• **ASSIGNMENT**
From the entries that follow, pick out all lines holding "grain".

• **INFORMATION**
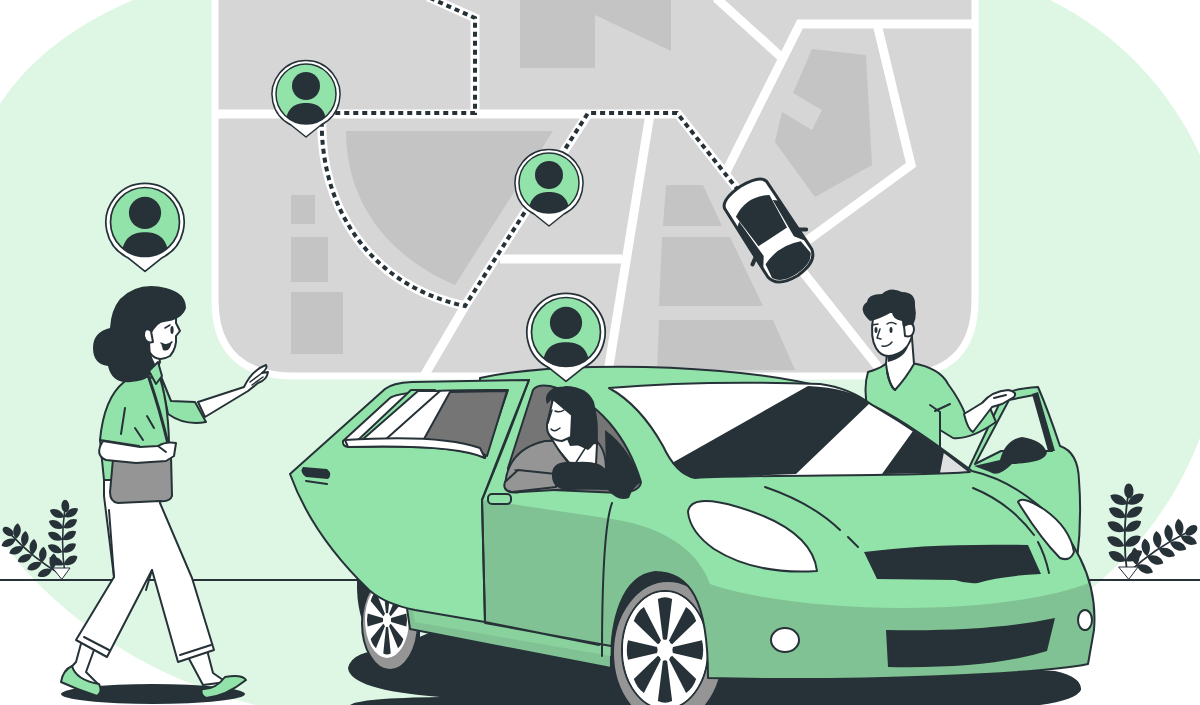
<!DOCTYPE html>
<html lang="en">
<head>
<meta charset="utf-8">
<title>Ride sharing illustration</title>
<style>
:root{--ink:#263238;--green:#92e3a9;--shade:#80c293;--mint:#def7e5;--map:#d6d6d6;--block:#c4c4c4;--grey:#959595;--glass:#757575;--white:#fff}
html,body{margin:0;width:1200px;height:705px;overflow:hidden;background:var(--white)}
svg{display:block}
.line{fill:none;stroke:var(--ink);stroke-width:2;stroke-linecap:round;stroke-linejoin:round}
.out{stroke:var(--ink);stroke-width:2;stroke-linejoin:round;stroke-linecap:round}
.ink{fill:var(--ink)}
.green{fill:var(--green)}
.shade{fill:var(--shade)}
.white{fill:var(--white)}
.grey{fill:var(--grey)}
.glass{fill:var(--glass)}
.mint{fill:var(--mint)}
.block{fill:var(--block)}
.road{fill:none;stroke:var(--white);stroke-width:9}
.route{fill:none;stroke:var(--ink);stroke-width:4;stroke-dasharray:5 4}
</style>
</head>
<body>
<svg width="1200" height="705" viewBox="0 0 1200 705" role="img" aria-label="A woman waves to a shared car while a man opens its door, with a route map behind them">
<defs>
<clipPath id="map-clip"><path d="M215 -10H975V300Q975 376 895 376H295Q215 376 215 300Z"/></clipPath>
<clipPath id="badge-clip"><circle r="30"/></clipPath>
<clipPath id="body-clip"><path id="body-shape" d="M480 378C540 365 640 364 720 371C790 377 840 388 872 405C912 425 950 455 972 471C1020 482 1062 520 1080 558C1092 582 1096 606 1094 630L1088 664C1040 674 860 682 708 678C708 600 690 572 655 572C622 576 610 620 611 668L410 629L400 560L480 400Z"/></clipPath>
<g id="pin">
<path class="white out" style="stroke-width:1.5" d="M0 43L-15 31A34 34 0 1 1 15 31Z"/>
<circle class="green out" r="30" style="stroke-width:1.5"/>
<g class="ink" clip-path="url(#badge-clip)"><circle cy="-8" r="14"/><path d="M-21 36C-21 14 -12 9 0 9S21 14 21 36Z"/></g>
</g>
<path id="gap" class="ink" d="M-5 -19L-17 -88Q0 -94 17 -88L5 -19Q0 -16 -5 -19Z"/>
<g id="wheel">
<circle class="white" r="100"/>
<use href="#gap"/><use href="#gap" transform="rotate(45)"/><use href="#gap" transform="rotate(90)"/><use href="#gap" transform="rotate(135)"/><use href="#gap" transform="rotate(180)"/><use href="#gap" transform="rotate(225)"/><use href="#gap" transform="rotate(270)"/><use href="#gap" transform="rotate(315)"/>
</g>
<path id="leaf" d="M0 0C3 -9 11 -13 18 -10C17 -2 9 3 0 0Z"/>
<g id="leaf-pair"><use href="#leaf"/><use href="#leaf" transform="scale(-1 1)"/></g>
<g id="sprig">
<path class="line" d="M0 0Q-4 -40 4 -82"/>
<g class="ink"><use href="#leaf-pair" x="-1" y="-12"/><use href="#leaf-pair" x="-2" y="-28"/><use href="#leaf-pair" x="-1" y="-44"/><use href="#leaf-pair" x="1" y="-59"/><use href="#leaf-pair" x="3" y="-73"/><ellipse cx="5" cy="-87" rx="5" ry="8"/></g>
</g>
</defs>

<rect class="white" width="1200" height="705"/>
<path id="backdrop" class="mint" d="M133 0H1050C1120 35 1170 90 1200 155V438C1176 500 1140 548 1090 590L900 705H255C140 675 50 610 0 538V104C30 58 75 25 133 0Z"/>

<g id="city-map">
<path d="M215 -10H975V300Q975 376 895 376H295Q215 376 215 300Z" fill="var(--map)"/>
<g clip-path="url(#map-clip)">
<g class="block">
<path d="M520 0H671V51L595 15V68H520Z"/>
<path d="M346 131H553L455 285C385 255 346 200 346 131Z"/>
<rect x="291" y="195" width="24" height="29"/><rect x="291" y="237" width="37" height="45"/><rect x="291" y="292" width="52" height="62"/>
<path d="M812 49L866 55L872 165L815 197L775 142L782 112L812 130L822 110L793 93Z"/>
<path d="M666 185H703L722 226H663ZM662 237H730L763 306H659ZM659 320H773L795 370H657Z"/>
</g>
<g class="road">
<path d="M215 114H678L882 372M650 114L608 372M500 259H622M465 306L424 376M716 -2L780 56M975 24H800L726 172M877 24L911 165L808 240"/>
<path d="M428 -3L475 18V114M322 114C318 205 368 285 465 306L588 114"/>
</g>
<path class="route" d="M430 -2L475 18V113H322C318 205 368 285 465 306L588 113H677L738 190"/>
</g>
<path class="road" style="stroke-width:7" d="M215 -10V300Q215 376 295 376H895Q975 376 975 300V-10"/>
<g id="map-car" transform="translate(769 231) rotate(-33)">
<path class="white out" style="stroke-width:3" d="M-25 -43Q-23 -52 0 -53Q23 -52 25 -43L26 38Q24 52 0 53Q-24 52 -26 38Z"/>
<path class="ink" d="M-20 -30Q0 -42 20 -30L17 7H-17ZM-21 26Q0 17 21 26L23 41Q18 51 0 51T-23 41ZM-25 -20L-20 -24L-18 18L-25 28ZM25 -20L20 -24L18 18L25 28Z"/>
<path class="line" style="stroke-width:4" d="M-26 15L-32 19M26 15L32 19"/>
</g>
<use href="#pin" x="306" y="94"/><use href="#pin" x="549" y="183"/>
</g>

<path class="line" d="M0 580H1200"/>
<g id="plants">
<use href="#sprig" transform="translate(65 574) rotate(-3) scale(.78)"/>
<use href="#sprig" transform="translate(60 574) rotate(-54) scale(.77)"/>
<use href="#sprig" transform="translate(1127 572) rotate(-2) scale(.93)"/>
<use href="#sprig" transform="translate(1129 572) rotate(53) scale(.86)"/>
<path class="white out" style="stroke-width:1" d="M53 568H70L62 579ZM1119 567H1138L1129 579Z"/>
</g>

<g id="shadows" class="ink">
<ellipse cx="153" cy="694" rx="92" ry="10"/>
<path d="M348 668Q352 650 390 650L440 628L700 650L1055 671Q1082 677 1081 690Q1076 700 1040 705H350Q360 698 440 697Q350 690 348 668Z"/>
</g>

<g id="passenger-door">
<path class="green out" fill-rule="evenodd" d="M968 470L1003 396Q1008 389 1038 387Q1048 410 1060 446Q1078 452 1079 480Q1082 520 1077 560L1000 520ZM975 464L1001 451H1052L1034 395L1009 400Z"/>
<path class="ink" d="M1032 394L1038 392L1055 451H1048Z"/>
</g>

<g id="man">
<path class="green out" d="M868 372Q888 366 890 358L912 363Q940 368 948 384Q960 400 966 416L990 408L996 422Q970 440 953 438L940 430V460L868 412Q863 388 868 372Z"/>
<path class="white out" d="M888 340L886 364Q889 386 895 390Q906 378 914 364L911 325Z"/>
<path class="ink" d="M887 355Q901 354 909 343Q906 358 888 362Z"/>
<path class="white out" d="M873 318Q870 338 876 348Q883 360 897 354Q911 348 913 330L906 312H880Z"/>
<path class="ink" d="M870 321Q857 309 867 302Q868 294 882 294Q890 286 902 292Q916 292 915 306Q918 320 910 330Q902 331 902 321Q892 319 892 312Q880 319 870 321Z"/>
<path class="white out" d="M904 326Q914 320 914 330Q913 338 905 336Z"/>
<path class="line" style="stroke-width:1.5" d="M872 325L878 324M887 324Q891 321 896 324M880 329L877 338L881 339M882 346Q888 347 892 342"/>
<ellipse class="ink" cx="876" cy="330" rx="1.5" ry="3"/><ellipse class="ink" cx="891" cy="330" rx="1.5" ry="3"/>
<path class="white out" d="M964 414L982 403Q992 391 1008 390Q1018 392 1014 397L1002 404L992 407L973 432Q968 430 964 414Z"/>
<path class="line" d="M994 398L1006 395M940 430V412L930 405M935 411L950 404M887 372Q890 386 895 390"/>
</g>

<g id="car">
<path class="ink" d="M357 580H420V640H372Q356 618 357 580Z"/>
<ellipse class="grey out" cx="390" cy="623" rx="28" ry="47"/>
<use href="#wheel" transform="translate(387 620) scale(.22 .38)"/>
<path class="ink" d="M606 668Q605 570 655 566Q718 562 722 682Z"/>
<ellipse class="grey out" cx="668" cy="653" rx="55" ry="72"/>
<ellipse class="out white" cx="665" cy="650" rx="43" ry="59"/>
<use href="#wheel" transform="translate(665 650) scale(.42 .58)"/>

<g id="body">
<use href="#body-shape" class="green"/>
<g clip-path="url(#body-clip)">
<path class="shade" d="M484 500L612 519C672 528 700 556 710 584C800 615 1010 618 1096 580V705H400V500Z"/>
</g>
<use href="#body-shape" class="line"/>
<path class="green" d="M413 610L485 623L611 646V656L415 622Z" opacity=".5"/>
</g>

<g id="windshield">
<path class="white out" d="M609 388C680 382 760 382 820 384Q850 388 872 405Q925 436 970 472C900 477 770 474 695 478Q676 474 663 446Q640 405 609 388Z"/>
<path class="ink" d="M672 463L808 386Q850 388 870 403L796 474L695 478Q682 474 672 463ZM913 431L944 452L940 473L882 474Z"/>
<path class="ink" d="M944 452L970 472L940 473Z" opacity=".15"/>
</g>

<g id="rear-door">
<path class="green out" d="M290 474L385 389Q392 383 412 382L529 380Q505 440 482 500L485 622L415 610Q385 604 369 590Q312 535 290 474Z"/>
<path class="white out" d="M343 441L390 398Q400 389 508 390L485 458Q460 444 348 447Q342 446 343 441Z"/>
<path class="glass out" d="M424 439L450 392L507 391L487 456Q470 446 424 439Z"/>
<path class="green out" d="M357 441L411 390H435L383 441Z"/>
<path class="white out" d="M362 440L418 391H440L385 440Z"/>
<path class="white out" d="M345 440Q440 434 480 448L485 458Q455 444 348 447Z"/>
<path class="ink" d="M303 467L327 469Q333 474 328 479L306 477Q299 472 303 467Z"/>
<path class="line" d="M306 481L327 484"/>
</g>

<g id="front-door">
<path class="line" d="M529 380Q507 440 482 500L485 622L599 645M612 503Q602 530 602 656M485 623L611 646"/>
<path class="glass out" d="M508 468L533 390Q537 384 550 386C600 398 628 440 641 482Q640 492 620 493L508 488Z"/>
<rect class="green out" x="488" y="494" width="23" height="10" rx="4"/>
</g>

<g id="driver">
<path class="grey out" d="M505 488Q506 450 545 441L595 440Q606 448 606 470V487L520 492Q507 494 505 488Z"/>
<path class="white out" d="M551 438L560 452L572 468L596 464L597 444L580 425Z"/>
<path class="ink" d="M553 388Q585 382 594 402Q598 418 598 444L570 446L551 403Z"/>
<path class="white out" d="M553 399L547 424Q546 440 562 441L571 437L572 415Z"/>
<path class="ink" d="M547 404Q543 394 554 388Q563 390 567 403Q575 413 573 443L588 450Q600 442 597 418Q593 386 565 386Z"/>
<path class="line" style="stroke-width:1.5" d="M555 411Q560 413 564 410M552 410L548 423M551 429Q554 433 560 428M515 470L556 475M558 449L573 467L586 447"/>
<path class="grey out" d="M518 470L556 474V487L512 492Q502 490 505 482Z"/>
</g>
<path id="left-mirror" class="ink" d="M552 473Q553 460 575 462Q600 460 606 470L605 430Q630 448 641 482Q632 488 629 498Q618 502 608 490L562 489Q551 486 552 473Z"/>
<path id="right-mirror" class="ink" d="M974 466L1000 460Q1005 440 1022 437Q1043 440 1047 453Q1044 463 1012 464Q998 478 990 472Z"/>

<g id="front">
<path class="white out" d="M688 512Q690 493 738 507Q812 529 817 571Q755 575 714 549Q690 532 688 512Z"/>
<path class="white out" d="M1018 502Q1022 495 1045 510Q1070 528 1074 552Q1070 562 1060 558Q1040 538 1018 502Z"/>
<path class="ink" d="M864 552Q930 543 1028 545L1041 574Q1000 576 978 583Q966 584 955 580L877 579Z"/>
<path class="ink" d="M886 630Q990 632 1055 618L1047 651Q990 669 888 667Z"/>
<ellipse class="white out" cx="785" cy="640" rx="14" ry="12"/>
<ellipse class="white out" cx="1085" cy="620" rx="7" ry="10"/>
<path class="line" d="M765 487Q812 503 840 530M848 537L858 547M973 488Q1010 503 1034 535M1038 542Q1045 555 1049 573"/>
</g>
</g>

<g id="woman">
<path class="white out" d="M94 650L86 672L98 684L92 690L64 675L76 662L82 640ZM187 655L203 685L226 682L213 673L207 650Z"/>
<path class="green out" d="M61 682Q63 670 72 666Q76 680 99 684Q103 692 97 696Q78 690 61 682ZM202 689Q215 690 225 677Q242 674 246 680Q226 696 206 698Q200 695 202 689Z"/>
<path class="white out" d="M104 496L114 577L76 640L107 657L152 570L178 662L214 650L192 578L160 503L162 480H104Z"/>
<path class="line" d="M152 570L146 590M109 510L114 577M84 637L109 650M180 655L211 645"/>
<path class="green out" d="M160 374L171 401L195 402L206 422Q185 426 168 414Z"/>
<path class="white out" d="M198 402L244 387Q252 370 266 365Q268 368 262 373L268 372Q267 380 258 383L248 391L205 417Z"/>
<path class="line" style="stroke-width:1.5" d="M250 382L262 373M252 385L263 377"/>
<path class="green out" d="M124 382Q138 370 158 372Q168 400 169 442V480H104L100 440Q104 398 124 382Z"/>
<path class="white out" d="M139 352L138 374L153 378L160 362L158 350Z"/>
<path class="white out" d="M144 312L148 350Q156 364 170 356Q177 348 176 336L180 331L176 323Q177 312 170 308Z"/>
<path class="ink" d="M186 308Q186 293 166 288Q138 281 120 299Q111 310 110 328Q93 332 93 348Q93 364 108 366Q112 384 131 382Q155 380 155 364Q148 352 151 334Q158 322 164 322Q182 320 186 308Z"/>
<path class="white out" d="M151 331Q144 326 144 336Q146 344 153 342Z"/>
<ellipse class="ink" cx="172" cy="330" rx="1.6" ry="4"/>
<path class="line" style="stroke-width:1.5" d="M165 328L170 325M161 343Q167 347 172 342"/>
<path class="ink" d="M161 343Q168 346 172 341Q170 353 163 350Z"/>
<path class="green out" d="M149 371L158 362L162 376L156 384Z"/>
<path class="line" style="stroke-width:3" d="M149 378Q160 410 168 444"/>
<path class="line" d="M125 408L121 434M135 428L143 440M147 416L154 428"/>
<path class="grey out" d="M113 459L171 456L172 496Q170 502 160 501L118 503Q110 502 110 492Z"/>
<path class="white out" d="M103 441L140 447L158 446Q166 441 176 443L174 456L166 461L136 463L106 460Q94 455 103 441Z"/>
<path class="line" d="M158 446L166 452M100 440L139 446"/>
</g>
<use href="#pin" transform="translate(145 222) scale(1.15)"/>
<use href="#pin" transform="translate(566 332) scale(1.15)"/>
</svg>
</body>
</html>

--

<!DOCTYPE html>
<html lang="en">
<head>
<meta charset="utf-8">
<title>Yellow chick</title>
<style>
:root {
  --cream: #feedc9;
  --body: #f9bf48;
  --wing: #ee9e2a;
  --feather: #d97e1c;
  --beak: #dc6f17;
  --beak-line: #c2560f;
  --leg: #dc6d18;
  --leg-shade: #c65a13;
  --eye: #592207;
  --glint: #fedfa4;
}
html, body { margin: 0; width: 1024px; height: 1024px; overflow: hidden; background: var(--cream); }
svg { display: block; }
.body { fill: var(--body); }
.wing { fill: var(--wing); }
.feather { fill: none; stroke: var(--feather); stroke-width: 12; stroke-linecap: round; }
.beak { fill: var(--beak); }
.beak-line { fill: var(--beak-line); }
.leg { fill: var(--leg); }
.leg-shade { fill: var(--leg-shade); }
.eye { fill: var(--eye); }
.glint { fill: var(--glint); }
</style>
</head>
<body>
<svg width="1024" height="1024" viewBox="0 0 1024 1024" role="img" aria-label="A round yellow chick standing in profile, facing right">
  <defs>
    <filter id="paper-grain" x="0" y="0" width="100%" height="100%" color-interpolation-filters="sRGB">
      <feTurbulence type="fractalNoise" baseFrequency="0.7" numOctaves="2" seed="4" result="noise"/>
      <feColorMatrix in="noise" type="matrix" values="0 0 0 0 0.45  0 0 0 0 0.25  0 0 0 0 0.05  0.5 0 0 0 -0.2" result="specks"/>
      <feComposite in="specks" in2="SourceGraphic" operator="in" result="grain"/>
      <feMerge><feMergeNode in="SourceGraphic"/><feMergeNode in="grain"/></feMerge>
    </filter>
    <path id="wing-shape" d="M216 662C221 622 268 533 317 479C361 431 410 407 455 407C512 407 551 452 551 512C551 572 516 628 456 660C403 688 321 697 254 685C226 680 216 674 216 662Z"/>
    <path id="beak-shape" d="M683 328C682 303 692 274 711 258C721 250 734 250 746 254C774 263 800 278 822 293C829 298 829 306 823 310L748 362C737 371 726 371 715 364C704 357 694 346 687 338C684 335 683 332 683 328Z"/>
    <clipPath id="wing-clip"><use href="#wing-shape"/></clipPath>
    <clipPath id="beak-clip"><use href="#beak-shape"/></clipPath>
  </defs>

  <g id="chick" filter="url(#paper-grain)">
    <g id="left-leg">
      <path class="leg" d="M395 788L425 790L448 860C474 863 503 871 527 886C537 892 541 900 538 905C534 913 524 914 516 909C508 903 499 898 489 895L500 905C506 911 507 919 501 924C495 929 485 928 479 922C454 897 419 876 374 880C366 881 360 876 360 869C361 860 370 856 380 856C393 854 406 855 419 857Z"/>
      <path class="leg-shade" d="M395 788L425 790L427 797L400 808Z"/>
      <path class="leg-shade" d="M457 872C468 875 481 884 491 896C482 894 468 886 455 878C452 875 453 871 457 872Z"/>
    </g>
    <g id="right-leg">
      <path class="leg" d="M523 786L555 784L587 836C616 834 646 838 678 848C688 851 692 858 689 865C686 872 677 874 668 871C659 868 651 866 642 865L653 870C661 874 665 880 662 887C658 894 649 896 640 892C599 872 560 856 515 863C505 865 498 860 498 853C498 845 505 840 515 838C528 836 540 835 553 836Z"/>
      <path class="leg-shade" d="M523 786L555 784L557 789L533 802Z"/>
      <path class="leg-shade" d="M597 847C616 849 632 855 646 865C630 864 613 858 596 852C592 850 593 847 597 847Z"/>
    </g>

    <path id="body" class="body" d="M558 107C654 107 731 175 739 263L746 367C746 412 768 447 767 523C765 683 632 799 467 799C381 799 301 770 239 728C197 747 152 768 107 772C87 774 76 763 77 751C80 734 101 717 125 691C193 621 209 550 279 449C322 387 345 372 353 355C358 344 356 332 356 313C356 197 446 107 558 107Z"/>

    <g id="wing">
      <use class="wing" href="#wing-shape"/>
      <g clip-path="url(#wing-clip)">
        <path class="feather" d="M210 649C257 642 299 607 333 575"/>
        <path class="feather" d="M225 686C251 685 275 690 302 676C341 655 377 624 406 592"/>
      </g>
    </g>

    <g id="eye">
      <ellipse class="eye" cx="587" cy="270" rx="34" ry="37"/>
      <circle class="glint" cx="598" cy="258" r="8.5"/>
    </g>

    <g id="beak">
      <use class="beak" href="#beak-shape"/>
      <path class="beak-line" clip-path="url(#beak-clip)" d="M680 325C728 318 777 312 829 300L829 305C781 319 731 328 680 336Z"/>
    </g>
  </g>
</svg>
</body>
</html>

• **ANSWER BOX**
    <filter id="paper-grain" x="0" y="0" width="100%" height="100%" color-interpolation-filters="sRGB">
      <feComposite in="specks" in2="SourceGraphic" operator="in" result="grain"/>
      <feMerge><feMergeNode in="SourceGraphic"/><feMergeNode in="grain"/></feMerge>
  <g id="chick" filter="url(#paper-grain)">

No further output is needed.